I would run to my room, pick up all the socks, and then once again be stumped the impossibility of having a clean room. But my mother would name one more thing to pick up.
Just get the dolls.
I would run back to her over and over again. It would take time and a lot of work, but low and behold, finally the room would be clean.
Now follow me for just a minute.
Me and my phobia of picking up socks is a perfect metaphor for what is happening with the terrible amount of gun violence in this country.
It feels overwhelming. It feels like we’re meant to live in this mess because it’s just the way it is and there is no way out.
Whatever your personal political beliefs may be, I’m sure that we can all agree that mass shootings are a terrible tragedy that need to stop. But it feels impossible. The personal ownership of guns is more deeply entrenched in this country than the Barbies were under my bed. But we don’t need to worry about the Barbies. Let’s worry about the socks first.

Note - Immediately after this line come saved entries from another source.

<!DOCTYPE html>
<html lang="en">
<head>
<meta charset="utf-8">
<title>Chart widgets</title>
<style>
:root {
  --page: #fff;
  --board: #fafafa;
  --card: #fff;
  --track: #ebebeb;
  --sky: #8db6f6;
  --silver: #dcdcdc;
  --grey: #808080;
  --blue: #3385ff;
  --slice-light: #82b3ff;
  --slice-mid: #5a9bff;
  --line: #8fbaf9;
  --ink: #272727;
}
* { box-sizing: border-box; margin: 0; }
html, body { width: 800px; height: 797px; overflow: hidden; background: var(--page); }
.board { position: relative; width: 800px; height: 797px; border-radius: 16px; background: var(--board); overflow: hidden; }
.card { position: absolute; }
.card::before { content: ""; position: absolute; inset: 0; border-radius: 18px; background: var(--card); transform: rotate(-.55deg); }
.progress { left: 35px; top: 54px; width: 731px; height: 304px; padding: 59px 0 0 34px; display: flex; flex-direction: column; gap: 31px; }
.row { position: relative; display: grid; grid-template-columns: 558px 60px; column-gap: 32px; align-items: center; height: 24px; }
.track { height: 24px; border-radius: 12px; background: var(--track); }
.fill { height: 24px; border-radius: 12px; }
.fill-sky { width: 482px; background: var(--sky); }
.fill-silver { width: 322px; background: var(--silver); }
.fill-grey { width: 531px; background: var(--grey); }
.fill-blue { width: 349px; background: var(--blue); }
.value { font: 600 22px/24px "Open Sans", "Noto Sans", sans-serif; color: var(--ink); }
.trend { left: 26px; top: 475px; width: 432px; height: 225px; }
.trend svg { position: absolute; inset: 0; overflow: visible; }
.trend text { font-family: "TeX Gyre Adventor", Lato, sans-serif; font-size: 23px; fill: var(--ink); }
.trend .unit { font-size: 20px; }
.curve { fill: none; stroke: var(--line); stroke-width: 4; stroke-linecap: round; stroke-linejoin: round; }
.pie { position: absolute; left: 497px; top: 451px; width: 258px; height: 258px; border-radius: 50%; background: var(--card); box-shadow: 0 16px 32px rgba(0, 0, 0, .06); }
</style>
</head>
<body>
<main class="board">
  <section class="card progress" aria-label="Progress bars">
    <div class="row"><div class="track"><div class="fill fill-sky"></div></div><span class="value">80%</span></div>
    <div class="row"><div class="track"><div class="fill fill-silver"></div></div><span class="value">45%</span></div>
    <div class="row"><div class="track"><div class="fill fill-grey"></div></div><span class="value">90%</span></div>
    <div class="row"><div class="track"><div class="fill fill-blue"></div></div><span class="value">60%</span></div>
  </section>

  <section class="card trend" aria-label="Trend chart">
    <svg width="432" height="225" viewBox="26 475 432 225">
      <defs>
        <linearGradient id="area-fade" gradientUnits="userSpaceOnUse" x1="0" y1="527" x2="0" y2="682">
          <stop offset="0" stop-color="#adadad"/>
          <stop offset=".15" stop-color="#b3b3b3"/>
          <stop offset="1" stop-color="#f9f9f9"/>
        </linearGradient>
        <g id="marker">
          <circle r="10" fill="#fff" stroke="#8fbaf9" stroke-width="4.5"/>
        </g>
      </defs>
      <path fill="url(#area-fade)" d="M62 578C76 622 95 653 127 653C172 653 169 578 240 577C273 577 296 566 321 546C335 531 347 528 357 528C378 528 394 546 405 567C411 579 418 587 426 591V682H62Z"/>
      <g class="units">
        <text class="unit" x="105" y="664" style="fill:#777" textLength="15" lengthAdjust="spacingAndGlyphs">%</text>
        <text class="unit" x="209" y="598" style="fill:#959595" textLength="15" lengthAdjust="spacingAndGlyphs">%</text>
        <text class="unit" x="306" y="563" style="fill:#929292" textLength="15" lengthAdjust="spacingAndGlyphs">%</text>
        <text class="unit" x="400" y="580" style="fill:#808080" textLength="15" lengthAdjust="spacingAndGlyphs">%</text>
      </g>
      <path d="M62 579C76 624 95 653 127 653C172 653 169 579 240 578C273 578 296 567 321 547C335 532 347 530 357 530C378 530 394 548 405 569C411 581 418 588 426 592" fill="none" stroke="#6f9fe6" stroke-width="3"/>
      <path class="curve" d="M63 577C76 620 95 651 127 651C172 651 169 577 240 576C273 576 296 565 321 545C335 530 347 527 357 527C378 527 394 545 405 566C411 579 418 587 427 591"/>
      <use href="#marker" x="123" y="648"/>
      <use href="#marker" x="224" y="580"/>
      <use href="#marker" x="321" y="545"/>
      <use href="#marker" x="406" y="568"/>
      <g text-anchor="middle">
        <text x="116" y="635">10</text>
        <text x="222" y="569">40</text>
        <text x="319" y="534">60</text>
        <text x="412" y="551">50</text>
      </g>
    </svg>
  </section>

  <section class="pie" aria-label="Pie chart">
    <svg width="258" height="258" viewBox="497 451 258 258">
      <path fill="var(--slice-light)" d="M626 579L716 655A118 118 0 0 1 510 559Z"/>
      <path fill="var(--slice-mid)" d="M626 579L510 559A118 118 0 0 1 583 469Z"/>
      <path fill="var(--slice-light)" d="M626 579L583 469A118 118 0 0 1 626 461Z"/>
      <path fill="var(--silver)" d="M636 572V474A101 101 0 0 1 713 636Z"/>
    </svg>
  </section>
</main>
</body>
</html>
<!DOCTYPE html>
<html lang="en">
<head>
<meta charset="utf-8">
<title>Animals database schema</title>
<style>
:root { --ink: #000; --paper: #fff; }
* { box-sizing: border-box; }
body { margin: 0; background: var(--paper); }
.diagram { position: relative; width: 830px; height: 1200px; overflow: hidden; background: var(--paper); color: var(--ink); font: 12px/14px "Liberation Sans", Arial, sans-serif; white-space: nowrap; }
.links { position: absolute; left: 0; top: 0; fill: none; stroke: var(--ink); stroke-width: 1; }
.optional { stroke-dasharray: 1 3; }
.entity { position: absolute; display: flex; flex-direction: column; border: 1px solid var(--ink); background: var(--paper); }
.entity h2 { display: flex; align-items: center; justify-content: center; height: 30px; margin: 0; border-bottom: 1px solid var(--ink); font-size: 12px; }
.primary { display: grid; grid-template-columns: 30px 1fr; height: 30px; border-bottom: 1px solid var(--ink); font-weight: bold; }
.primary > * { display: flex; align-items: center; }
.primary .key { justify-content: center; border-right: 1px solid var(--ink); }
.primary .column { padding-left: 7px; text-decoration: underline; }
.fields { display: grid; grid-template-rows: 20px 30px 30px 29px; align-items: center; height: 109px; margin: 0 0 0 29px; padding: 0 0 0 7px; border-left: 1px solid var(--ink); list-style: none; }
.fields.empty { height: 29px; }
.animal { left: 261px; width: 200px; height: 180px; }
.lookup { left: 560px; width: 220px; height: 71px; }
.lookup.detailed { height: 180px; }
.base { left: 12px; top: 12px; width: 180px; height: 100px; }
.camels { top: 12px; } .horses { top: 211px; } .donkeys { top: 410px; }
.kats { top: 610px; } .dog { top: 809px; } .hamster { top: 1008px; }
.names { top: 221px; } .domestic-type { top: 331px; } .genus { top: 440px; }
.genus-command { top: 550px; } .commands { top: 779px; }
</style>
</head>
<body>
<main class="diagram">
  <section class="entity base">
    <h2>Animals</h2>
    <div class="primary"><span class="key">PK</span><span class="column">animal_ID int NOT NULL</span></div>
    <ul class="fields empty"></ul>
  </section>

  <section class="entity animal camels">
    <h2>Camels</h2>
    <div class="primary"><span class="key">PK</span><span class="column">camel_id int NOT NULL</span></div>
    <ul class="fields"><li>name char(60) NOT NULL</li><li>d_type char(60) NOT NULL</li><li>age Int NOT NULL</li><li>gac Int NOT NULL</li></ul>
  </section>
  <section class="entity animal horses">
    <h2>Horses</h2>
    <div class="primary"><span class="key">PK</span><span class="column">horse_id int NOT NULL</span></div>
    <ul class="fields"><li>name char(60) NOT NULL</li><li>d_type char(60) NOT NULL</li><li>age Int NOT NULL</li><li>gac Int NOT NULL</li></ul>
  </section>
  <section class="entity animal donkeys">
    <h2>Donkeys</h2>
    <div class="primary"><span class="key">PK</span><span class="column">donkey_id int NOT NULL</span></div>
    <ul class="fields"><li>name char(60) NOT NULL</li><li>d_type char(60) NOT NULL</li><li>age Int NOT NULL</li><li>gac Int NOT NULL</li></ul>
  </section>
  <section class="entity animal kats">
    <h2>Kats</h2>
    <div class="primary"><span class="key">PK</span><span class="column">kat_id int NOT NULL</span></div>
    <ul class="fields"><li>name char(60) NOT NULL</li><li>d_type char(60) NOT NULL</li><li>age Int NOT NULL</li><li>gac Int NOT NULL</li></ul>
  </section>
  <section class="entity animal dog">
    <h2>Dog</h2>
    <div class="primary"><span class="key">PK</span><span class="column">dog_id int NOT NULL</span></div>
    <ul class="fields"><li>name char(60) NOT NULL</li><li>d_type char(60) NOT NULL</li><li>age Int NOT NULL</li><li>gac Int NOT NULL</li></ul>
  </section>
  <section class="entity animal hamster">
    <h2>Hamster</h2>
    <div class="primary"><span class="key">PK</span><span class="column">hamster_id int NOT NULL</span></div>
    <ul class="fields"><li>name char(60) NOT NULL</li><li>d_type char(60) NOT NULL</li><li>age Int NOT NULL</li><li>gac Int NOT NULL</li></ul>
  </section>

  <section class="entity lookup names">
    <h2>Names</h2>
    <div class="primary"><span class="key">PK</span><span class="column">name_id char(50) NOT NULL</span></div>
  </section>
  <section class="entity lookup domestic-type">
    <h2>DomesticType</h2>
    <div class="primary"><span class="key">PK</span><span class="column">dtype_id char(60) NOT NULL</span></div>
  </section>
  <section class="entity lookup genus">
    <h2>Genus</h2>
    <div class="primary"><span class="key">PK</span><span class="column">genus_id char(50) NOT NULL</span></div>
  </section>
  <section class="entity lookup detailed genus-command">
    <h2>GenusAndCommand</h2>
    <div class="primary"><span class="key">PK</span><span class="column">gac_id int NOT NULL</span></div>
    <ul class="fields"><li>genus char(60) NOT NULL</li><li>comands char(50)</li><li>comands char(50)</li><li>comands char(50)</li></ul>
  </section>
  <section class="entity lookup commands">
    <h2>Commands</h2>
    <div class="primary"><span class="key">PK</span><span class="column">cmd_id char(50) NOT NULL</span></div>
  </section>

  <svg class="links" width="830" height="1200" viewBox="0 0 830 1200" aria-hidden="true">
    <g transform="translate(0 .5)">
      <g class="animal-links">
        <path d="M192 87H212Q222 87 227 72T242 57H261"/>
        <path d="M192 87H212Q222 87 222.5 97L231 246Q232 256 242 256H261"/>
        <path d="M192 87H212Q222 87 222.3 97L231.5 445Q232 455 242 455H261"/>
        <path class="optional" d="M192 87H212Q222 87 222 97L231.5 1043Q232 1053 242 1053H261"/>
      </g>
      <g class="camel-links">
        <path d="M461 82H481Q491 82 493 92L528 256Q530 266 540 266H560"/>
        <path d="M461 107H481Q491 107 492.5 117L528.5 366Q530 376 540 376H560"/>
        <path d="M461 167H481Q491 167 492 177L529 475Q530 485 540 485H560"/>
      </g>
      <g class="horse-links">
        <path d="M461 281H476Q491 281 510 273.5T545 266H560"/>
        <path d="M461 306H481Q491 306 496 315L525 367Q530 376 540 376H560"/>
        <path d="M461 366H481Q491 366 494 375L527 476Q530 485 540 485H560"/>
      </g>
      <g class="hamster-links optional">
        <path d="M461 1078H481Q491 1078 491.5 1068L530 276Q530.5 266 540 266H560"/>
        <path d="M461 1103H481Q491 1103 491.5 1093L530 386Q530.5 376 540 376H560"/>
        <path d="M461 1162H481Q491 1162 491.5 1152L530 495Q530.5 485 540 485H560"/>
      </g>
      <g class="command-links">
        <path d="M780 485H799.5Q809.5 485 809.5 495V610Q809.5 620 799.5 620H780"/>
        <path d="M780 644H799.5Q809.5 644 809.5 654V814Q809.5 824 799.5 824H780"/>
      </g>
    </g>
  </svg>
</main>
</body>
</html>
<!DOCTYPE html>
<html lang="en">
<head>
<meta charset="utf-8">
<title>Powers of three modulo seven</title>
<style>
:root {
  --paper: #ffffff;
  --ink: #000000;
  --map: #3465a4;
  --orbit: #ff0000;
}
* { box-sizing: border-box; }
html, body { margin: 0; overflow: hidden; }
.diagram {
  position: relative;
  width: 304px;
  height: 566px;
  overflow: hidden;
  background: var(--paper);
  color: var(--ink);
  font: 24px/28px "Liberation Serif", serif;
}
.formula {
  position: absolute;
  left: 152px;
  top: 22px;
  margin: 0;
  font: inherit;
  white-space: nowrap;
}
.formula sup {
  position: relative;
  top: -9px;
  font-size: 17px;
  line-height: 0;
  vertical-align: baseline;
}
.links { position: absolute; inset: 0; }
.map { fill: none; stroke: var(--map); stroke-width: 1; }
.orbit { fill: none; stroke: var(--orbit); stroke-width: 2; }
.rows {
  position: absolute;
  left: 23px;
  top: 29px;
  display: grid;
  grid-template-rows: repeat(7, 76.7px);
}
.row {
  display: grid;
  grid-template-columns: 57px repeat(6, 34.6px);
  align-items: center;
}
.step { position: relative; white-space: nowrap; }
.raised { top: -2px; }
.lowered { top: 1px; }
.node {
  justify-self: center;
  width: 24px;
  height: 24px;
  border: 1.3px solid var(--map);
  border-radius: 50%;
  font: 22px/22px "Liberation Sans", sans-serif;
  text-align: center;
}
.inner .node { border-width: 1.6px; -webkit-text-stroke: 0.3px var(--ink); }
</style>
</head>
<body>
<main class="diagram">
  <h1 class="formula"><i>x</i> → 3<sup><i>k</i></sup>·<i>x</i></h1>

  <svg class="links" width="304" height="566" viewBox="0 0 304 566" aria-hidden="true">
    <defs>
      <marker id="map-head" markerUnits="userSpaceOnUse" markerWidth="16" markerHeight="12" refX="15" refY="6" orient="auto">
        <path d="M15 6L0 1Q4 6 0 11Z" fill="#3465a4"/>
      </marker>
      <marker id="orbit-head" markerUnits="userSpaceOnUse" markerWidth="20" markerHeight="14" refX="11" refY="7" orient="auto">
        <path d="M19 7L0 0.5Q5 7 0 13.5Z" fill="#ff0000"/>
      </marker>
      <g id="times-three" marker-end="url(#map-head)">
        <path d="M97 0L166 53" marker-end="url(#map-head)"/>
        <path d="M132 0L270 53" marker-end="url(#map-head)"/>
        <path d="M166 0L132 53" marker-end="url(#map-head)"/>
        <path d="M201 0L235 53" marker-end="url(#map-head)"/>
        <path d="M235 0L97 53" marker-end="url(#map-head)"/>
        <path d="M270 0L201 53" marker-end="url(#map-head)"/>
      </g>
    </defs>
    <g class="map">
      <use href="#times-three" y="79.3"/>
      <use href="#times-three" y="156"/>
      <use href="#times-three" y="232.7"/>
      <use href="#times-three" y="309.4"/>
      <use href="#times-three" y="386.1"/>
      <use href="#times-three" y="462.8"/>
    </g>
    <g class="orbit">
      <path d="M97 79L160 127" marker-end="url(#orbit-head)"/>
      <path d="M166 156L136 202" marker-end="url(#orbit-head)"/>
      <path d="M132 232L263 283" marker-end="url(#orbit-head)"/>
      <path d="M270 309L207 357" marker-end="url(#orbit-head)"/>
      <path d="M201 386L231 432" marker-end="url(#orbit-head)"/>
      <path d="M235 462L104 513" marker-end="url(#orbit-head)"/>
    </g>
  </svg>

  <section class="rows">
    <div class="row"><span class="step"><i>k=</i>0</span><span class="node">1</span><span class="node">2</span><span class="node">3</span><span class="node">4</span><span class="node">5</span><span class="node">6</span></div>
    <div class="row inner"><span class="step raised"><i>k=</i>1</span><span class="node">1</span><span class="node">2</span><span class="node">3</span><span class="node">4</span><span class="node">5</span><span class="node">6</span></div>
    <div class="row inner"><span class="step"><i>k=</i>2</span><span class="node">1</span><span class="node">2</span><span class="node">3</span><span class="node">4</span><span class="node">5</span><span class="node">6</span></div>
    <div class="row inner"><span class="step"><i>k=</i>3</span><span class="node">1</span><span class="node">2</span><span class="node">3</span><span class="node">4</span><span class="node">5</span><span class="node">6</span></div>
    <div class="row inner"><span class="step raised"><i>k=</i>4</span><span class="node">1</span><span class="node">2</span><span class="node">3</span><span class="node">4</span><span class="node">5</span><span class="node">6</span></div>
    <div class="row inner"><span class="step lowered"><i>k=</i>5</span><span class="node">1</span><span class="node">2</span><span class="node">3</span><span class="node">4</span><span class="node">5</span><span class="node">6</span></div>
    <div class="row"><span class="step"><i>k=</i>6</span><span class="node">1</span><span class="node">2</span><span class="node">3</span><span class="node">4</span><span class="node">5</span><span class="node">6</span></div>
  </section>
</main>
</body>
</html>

Let’s start with background checks. Making sure that if you’re on the No Fly list, you can’t buy a gun. That’s a reasonable and easily defined goal. If you’re too dangerous to let fly, no gun for you.
Then once that’s done we can pick another project. Move on to the books on the floor. Find a way to screen for mental illness in potential gun buyers. I know it’s harder than the no fly list, but it could be done.
From there it would get harder still. Making sure that those who own guns are properly trained in how to use them. We all have to take a basic test to drive a car, why not to use a gun? There are horror stories of small children getting their hands on guns every year. We keep children safe with car seats, why not gun safeties?
For the big guns, and yes, I mean that quite literally, we could look at more stringent licensing. Truck drivers and bus drivers have bigger, more powerful vehicles that have the potential to do a whole lot more damage if something goes wrong. Why not have stricter protocols for the background checks and licensing on guns above and beyond handguns for household safety and hunting rifles for sustenance?
And none of that would be removing the right to bare arms.
My mother never made me throw my toys away. I had to organize them. To keep them safe, me safe, and my room a safe and habitable place.
Right now it feels like we’re all standing at the bottom of a pit staring up at a mess that is impossible to clean. But if we take it one thing at a time, then with a lot of work and a bit of compromise, we can get through this.
We just have to start with the socks.